Our son commented later about Grandpa not wanting to be hovered over. He said, “It was just like him to sneak off while no one was watching.”

And so it was…

Peace,

Denis

I have finished the race; I have kept the faith. 2 Timothy 4:7

Saint Joseph

As a father, I have a strong devotion to Saint Joseph – the patron saint of all fathers. I have been blessed with three incredible children. I realize that I’m not in their league in terms of intelligence, ability, and achievement. And yet, God decided to bless me with these three.

I rely on Saint Joseph to help me. He knew the overwhelming responsibility of fatherhood. He understood the love of a father that is so strong and at the same time so tender it cannot be described in mere words. He certainly must have felt ill-equipped, at times, to deal with Jesus. I could write volumes about my ineptitude as a father. I take for granted that my children understand that they are in my heart so deeply that everyday I am blessed by their very existence. But I’m not sure I always show them by my actions. Sometimes no matter how hard I try – I fail. I do the wrong thing. Or I behave unkindly. Or forget to say “I love you”. God gave me Saint Joseph to reach out to when I make a mess of things.

We know little about Joseph. We know that he had doubts. We also know that he said yes. He protected Mary and Jesus. Joseph is often depicted as an old man. But I believe Joseph was young when Jesus was born like I was when my kids came along. A worker. A teacher. A companion. A dad. Frightened but courageous. Ill prepared but undaunted. Beleaguered but unrelenting.

My prayers always include my children and my grandchildren but while asking God to protect them, I sometimes forget to thank God. So thank you God! You did a great job creating these beautiful humans. And God, thanks for letting me have a hand in it, too. And thanks especially for giving me St. Joseph as a model of fatherly love, patience, and devotion. Today I also pray for my son and son-in-law as they chart their course through the waters of fatherhood. I ask St. Joseph to be by their side.

Peace,

Denis

Saint Joseph, pray for us!

The angel of the Lord appeared to Joseph in a dream and said, “Rise, take the child and his mother, flee to Egypt, and stay there until I tell you. Matthew 2:13

Looking for God in the Darkness

Come Be My Light, a book that collected many of Mother Teresa’s most personal and private correspondence, was published ten years after her death. Her letters revealed that for the last 50 years of her life she had been afflicted with a deep sense of God’s absence; her “dark night”. The revelation that Saint Teresa of Calcutta suffered in her spirituality is startling but I find some comfort in it.

How many times have I felt abandoned by God? How many times have I prayed for God’s strength and felt powerless?  How many times have I faced hardship, disappointment, loss or pain and felt completely alone; my own “dark night”? How often have I wondered if God hears my prayers at all? If Jesus really exists why does He not answer my pleas? 

Contemplating Teresa’s inability to feel God’s presence in her life is an opportunity for me to model her faith during my most desperate times.

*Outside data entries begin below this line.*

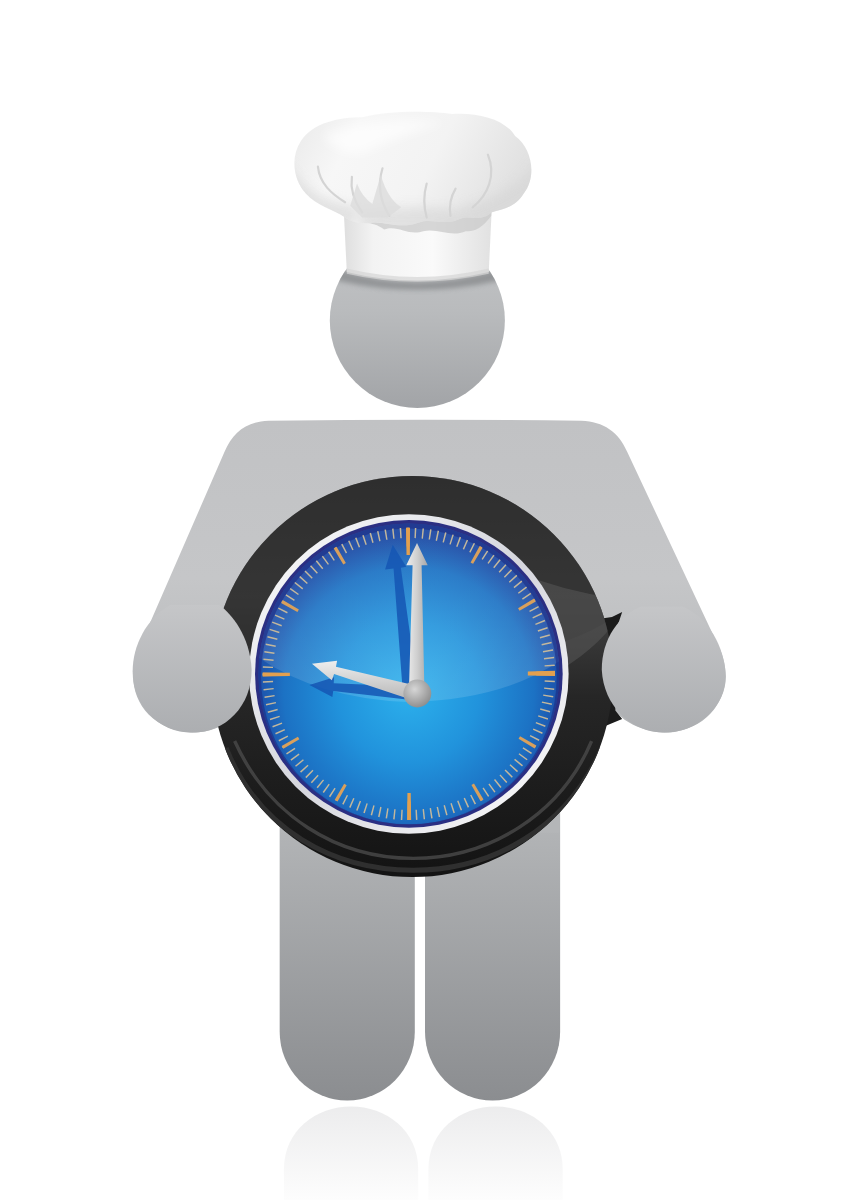
<!DOCTYPE html>
<html lang="en">
<head>
<meta charset="utf-8">
<title>Chef holding a clock</title>
<style>
:root{
  --paper:#ffffff;
  --grey-light:#c6c7c9;
  --grey-mid:#b3b5b7;
  --grey-dark:#8b8d90;
  --case-light:#434343;
  --case-dark:#151515;
  --rim:#f1f1f3;
  --rim-shade:#b9bac2;
  --face-glow:#27a6e6;
  --face-blue:#1c80cf;
  --face-deep:#1b3a94;
  --tick:#d9a05c;
  --tick-fine:#c3b79c;
  --hand-shadow:#1556b4;
}
html,body{margin:0;padding:0;background:var(--paper);overflow:hidden}
.canvas{display:block;width:850px;height:1200px;background:var(--paper)}
.tick-ring{fill:none}
.tick-fine{stroke:var(--tick-fine);stroke-width:6;stroke-dasharray:.2 .8;stroke-dashoffset:.1}
.tick-hour{stroke:var(--tick);stroke-width:11;stroke-dasharray:.044 .956;stroke-dashoffset:.022}
.tick-quarter{stroke:#e2a04f;stroke-width:16;stroke-dasharray:.018 .982;stroke-dashoffset:.009}
.shadow-hand{fill:var(--hand-shadow);opacity:.85}
</style>
</head>
<body>
<svg class="canvas" viewBox="0 0 500 706" role="img" aria-label="Grey figure in a white chef hat holding a large round blue clock">
  <defs>
    <linearGradient id="head-grey" x1="0" y1="0" x2="0" y2="1">
      <stop offset="0" stop-color="#c3c4c6"/><stop offset=".45" stop-color="#b9bbbd"/><stop offset="1" stop-color="#a2a4a7"/>
    </linearGradient>
    <linearGradient id="body-grey" gradientUnits="userSpaceOnUse" x1="0" y1="248" x2="0" y2="432">
      <stop offset="0" stop-color="#c1c2c4"/><stop offset=".5" stop-color="#c5c6c8"/><stop offset="1" stop-color="#b4b6b8"/>
    </linearGradient>
    <linearGradient id="leg-grey" gradientUnits="userSpaceOnUse" x1="0" y1="480" x2="0" y2="648">
      <stop offset="0" stop-color="#b4b6b8"/><stop offset="1" stop-color="#8b8d90"/>
    </linearGradient>
    <linearGradient id="palm-grey" gradientUnits="userSpaceOnUse" x1="0" y1="356" x2="0" y2="431">
      <stop offset="0" stop-color="#c5c6c8"/><stop offset="1" stop-color="#acaeb1"/>
    </linearGradient>
    <linearGradient id="reflection-fade" gradientUnits="userSpaceOnUse" x1="0" y1="650" x2="0" y2="706">
      <stop offset="0" stop-color="#ececed"/><stop offset="1" stop-color="#fdfdfd"/>
    </linearGradient>
    <linearGradient id="hat-puff" x1="0" y1="0" x2="1" y2=".25">
      <stop offset="0" stop-color="#e9e9e9"/><stop offset=".28" stop-color="#f7f7f7"/><stop offset=".65" stop-color="#f3f3f3"/><stop offset="1" stop-color="#e2e2e2"/>
    </linearGradient>
    <linearGradient id="hat-band" x1="0" y1="0" x2="1" y2="0">
      <stop offset="0" stop-color="#dedede"/><stop offset=".2" stop-color="#f3f3f3"/><stop offset=".6" stop-color="#fafafa"/><stop offset="1" stop-color="#e1e1e1"/>
    </linearGradient>
    <linearGradient id="case-black" x1="0" y1="0" x2="0" y2="1">
      <stop offset="0" stop-color="#333"/><stop offset=".3" stop-color="#444"/><stop offset=".55" stop-color="#262626"/><stop offset="1" stop-color="#131313"/>
    </linearGradient>
    <linearGradient id="rim-silver" x1="0" y1="0" x2="1" y2="1">
      <stop offset="0" stop-color="#fff"/><stop offset=".5" stop-color="#d5d6dd"/><stop offset="1" stop-color="#fff"/>
    </linearGradient>
    <radialGradient id="face-blue" cx=".5" cy=".56" r=".52">
      <stop offset="0" stop-color="#2cb0ec"/><stop offset=".45" stop-color="#2193dc"/><stop offset=".8" stop-color="#1c72c4"/><stop offset="1" stop-color="#1e4aa4"/>
    </radialGradient>
    <linearGradient id="face-gloss" x1="0" y1="0" x2="0" y2="1">
      <stop offset="0" stop-color="#fff" stop-opacity=".04"/><stop offset="1" stop-color="#fff" stop-opacity=".13"/>
    </linearGradient>
    <linearGradient id="minute-metal" x1="0" y1="0" x2="1" y2="0">
      <stop offset="0" stop-color="#eeeeee"/><stop offset=".5" stop-color="#cfcfcf"/><stop offset="1" stop-color="#a8a8a8"/>
    </linearGradient>
    <linearGradient id="hour-metal" x1="0" y1="0" x2="0" y2="1">
      <stop offset="0" stop-color="#eeeeee"/><stop offset="1" stop-color="#b4b4b4"/>
    </linearGradient>
    <radialGradient id="pivot-metal" cx=".4" cy=".35" r=".7">
      <stop offset="0" stop-color="#d6d6d6"/><stop offset="1" stop-color="#8b8b8b"/>
    </radialGradient>
    <filter id="soft" x="-20%" y="-60%" width="140%" height="220%"><feGaussianBlur stdDeviation="1.6"/></filter>
    <filter id="soft-wide" x="-20%" y="-20%" width="140%" height="140%"><feGaussianBlur stdDeviation="3"/></filter>
    <clipPath id="head-clip"><circle cx="245.5" cy="188.5" r="51.5"/></clipPath>
    <clipPath id="case-clip"><circle cx="242.5" cy="398" r="118"/></clipPath>
    <clipPath id="face-clip"><circle cx="240.5" cy="396.5" r="88.5"/></clipPath>
    <clipPath id="puff-clip"><use href="#puff-shape"/></clipPath>
    <path id="leg" d="M164.500 470H244V607A39.750 40.500 0 0 1 164.500 607Z"/>
    <path id="foot-reflection" d="M167 706V688C167 665 186 651 206.500 651C227 651 246 665 246 688V706Z"/>
    <path id="puff-shape" d="M203 128C196 123 186 121 180 114C172 105 171 92 177 83C184 72 200 69 213 69C228 65 252 65 266 67C281 66 297 70 303 80C313 87 316 104 308 114C303 122 296 123 289 125C283 131 276 126 270 129C262 133 254 128 246 131C236 135 226 130 219 131C213 132 207 131 203 128Z"/>
    <path id="minute-hand" d="M240.500 408L242.700 332.500H239L245.300 319.500L251.600 332.500H248L249.700 408Z"/>
    <path id="hour-hand" d="M246 413L196.500 396.500L195.200 400.200L183.500 390.500L198.300 388.800L197.600 392.300L247.500 404Z"/>
  </defs>

  <g id="floor-reflection" fill="url(#reflection-fade)">
    <use href="#foot-reflection"/>
    <use href="#foot-reflection" x="85"/>
  </g>

  <g id="figure">
    <g id="legs" fill="url(#leg-grey)">
      <use href="#leg"/>
      <use href="#leg" x="85.500"/>
    </g>
    <path id="torso-and-arms" fill="url(#body-grey)" d="M158 247.500Q250 246.500 342 247.500C355 248 364 254 369 266L424 383C433 405 420 429 393 431C376 431 361 423 355 407L329 400V490H165V400L148 405C142 423 129 431 112 431C86 429 72 407 81 383L132 266C137 254 145 248 158 247.500Z"/>
  </g>

  <g id="head">
    <circle cx="245.500" cy="188.500" r="51.500" fill="url(#head-grey)"/>
    <g clip-path="url(#head-clip)">
      <path d="M198 158Q245 174 294 158V165Q245 176 198 165Z" fill="#77797c" opacity=".6" filter="url(#soft)"/>
    </g>
  </g>

  <g id="chef-hat">
    <path d="M202 120L204 160Q245 170 287.500 160L289.500 118Z" fill="url(#hat-band)"/>
    <path d="M204 158Q245 168 287.500 158V161Q245 170.500 204 161Z" fill="#d6d6d6" opacity=".7"/>
    <path d="M203 126C213 133 218 129 226 135C234 132 240 139 249 136C258 134 265 140 274 136C281 137 286 131 289 127L289 119H203Z" fill="#c9c9c9" opacity=".75"/>
    <use href="#puff-shape" fill="url(#hat-puff)"/>
    <g clip-path="url(#puff-clip)">
      <g filter="url(#soft-wide)" fill="#d2d2d2" opacity=".55">
        <path d="M170 96Q180 118 212 122L205 136L168 122Z"/>
        <path d="M316 92Q306 114 270 122L280 136L318 122Z"/>
        <path d="M212 124Q245 120 275 124V136H212Z"/>
      </g>
      <g fill="none" stroke-linecap="round" stroke="#d4d4d4" stroke-width="1.300">
        <path d="M187 98C188 108 195 114 203 119"/>
        <path d="M207 104C206 111 208 118 213 125"/>
        <path d="M225 99C222 109 224 119 229 127"/>
        <path d="M251 108C249 115 249 121 251 128"/>
        <path d="M287 91C292 103 287 115 278 122"/>
        <path d="M268 111C265 116 264 121 265 127"/>
      </g>
      <path d="M206 121L210 108Q213 116 219 120L224 103Q228 117 236 122L228 128L213 128Z" fill="#dcdcdc" opacity=".8"/>
      <path d="M190 79Q225 67 262 72Q236 79 214 90Q198 92 190 79Z" fill="#fff" opacity=".65" filter="url(#soft-wide)"/>
    </g>
  </g>

  <g id="clock">
    <path id="winding-knob" d="M346 365L360 363L366 360L362 372V418L366 423L354 428L344 420Z" fill="#1b1b1b"/>
    <g id="case">
      <circle cx="242.500" cy="398" r="118" fill="url(#case-black)"/>
      <g clip-path="url(#case-clip)">
        <path d="M118 270H370V356Q335 388 243 392Q160 390 118 372Z" fill="#2b2b2b" opacity=".6"/>
        <path d="M302 336Q332 348 362 352V366Q345 388 318 400Z" fill="#575757" opacity=".55"/>
        <path d="M138 436C158 480 198 505 243 505C288 505 330 479 348 436" fill="none" stroke="#4a4a4a" stroke-width="2" opacity=".8"/>
        <path d="M133 440C152 488 196 512 243 512C290 512 334 487 354 440" fill="none" stroke="#2f2f2f" stroke-width="3"/>
      </g>
    </g>
    <circle id="rim" cx="240.500" cy="396.500" r="94" fill="url(#rim-silver)"/>
    <circle cx="240.500" cy="396.500" r="90.500" fill="#2b2f83"/>
    <circle id="face" cx="240.500" cy="396.500" r="88.500" fill="url(#face-blue)"/>
    <g clip-path="url(#face-clip)">
      <path d="M145 300H336V384Q300 412 240 413Q185 411 148 384Z" fill="url(#face-gloss)"/>
      <circle cx="240.500" cy="398" r="90" fill="none" stroke="#1d2c84" stroke-width="6" opacity=".6"/>
    </g>
    <g id="minute-track" class="tick-ring">
      <circle class="tick-fine" cx="240.500" cy="396.500" r="83" pathLength="120"/>
      <circle class="tick-hour" cx="240.500" cy="396.500" r="80.500" pathLength="12"/>
      <circle class="tick-quarter" cx="240.500" cy="396.500" r="78" pathLength="4"/>
    </g>
    <g id="hand-shadows" class="shadow-hand">
      <path d="M237 408L231.500 334.500L226.500 335L231 320.500L239 333.500L235.800 334L246 408Z"/>
      <path d="M243 412L196 406.500L195.500 410L182 403L196.500 398.500L196.300 402L244 404Z"/>
    </g>
    <g id="hands">
      <use href="#hour-hand" fill="url(#hour-metal)"/>
      <use href="#minute-hand" fill="url(#minute-metal)"/>
      <circle cx="245.500" cy="408" r="8.200" fill="url(#pivot-metal)"/>
    </g>
  </g>

  <g id="palms" fill="url(#palm-grey)">
    <path d="M100 356H129C136 361 147 374 148 394C148 415 133 431 113 431C93 431 78 415 78 395C78 380 86 364 100 356Z"/>
    <path d="M402 357H377C364 362 354 376 354 394C355 415 371 431 391 431C411 431 427 415 427 398C426 380 417 364 402 357Z"/>
  </g>
</svg>
</body>
</html>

When I am adrift in my desert of doubt and loneliness, when I question God’s very existence, I can look to Teresa’s example of faith and know that God is with me; even in my darkest hours.

I know that when I can’t pray; when I can’t feel Christ’s presence I have family and friends that are praying on my behalf.  We are called to be the Body of Christ; to be Christ to one another. I know that I’m going to continue to struggle through my own “dark night” from time to time. But even when I feel abandoned, I try to remember that I have each of you lighting my way. So to those of you who pray for me, have prayed for me, or will pray for me – thank you for leading me through the darkness to His holy night.

Peace,

Denis